Despite many complaints

Yesterday evening London time (early afternoon my time) –


Good evening all!

The act booked to play tomorrow, Kate Smurthwaite, has been cancelled by the Comedy Society and will no longer be appearing at Goldsmiths.
Since announcing the line up a couple of weeks ago I have had many complaints about Kate’s past material, particularly in relation to her position on sex work, religion and Trans issues.

Without again going into the details or accuracy of these claims, there is a likeliness that the Safe Space policy we abide by could be breached, leading to more complaints. This is as well as rumours that there is a picket planned outside the venue.

All of these factors are not conducive to the type of environment what we, as a volunteer led group in a small Students’ Union, want to create so, with regret, we have cancelled the gig.

Anyone who has already bought tickets is entitled to a refund that we shall be issuing tomorrow morning. Just email if there’s any problems. We apologise for cancelling last minute and hope we haven’t ruined your plans.

But just a few days before that, on January 27th

HELLO! We have the wonderful Kate Smurthwaite (great feminist comedian) doing a solo show next week and it’s FREE for you! The poster is pretty good too, right?

So that was quite a radical change, for no real (satisfactory) reason.

Not liking her stuff or her politics would be a reason for not inviting her in the first place, other things being equal. (It might not be a reason if other people loved her stuff and her politics, and you alone had bad taste and shitty politics.) You don’t really need reasons for not inviting people in the first place (unless you’re part of a group and everyone else wants to invite the people in question). You damn well do need reasons for telling people – especially at the last minute – “Sorry, we’ve decided we don’t like you!”

This one, posted after the “Good evening all!” one, is even more insulting and rude.


Despite many complaints from students about the content of Kate’s act in the past we were planning to go ahead with the gig until Kate told me 24 hours before that there was likely to be a picket with lots of students and non students outside the venue. I couldn’t verify this. Up to this point we had sold only 8 tickets so I decided to pull the plug.

Comedy Society President

I don’t know why the president decided to do that. I can’t tell what the reasons were. Maybe it was just some kind of erring on the side of caution thing, given that omigod there had been “many complaints from students about the content of Kate’s act.” I don’t know, but I think it was extremely bad manners at best to cancel the gig, and just plain disgusting to trash Kate in the process.

That’s my 2.7 cents.


  1. Stephane Guyard says

    The university student’s union has a “safe space” policy in place. If some women feel Kate’s views are offensive to them, then obviously the “safe space” policy can be enacted.

    I know feminists have fought to have these “safe space” procedures in place for many years, so opposing them now seems churlish.

  2. says

    What do you mean? The “safe space” policy means that if some women dislike Kate’s views, her gig should be canceled 22 hours before it was scheduled to take place? Is that the meaning of safe space?

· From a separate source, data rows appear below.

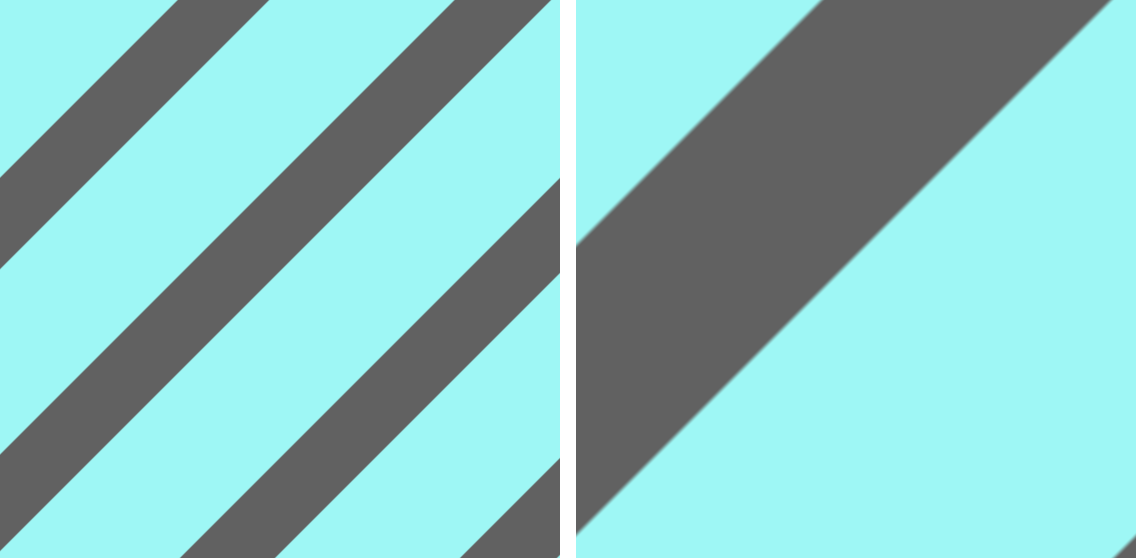
Left: the whole. Right: its middle third, enlarged.
Reproduce this pattern procedurally as a Shadertoy shader.

```glsl
// Broad flat diagonal bands, grey on pale aqua, rising to the right at 45 degrees.
// Each band is the span between two edges measured along the falling diagonal;
// the leading edges wobble slightly, so the band widths differ a little.

#define BAND_COUNT   4
#define LEAD_START   0.3133
#define LEAD_STEP    0.5039
#define TRAIL_START  0.4824
#define TRAIL_STEP   0.5052
#define WOBBLE       0.0052
#define WOBBLE_DECAY 0.5
#define SOFTNESS     0.0026
#define GROUND_COLOR vec3(0.62, 0.97, 0.96)
#define BAND_COLOR   vec3(0.38, 0.38, 0.38)

// Leading edge of a band, with an alternating, fading offset.
float leadingEdge(float index) {
    float side = 1.0 - 2.0 * mod(index, 2.0);
    return LEAD_START + LEAD_STEP * index + WOBBLE * side * pow(WOBBLE_DECAY, index);
}

float trailingEdge(float index) {
    return TRAIL_START + TRAIL_STEP * index;
}

// Coverage of one band, positive inside both of its edges.
float bandCoverage(float diagonal, float index, float blur) {
    float inside = min(diagonal - leadingEdge(index), trailingEdge(index) - diagonal);
    return smoothstep(-blur, blur, inside);
}

void mainImage(out vec4 fragColor, in vec2 fragCoord) {
    // Canvas heights, counted from the upper left corner along x + y.
    vec2 uv = fragCoord / iResolution.y;
    float diagonal = uv.x + 1.0 - uv.y;
    float blur = max(SOFTNESS, 1.0 / iResolution.y);

    float coverage = 0.0;
    for (int i = 0; i < BAND_COUNT; i++) {
        coverage = max(coverage, bandCoverage(diagonal, float(i), blur));
    }

    fragColor = vec4(mix(GROUND_COLOR, BAND_COLOR, coverage), 1.0);
}
```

  3. karmacat says

    If some women are offended, they don’t have to go or they can express their opinions by picketing or writing letters. They seem over worried about there being more complaints. The comedy society could use this as a way to start discussion about these issues.

  4. EigenSprocketUK says

    Maybe I just don’t understand this whole subject as well as the paid-up members of the Goldsmiths fem-soc and comedy-soc clearly think they do. But I don’t think they thought through what a safe space actually means other than what the two words mostly sound like they ought to mean.

    A policy for a safe space can’t prevent someone from hearing an opinion they really would rather they had never heard – one which they had found offensive to hear. Rather it should protect someone from feeling that they are excluded from a community surrounded by a toxic culture where they feel they have no voice.

  5. says

    So the comedy soc invited Kate, the Uni security heard of the picket and rather than contacting their own comedy soc they contacted Kate, who then contacted the comedy soc to tell them of their own securities concerns.

    I’m getting the sequence right, no?

  6. Morgan says

    Danny Butts: no, that puzzled me too but from the exchange Smurthwaite posted it seems she thought there might be a picket because of comments she’d seen on Twitter, she told the Comedy Society that, and they talked to security. It’s not clear whether “the risk of a picket line” that worried security was based on her reporting or on other information. It seems like who said what at Goldsmith has all been filtered through the Comedy Society point of contact, so “it’s not clear” is the refrain.

  7. says

    Shallow comment #1: That’s gotta be one of the creepiest and most ridiculous event-ad posters ever. No wonder they only sold eight tickets. Who draws this stuff?!

    Shallow comment #2: What past comments of hers, exactly, were causing all this controversy over her appearance in the first place?

  8. says

    Okay, here’s the answer I got from a previous post here:

    The issue arose from a group of students who objected to Kate’s widely-recognised support for the Nordic Model on prostitution. This arrangement, currently in place in Sweden and Norway, decriminalises those who sell sex and criminalises the purchase of sex. The students from the college’s Feminist Society (FemSoc) support legalisation of the sex industry and for this reason threatened to picket the event causing security to pull the plug.

    (Oh dear, my spellchecker is choking on all the British spelling!) So here’s my two objections: first, the same post notes that the Feminist Society voted to APPROVE Smurthwaite’s appearance, by 70%, and it’s the minority opposition within that group who are calling for the pickets.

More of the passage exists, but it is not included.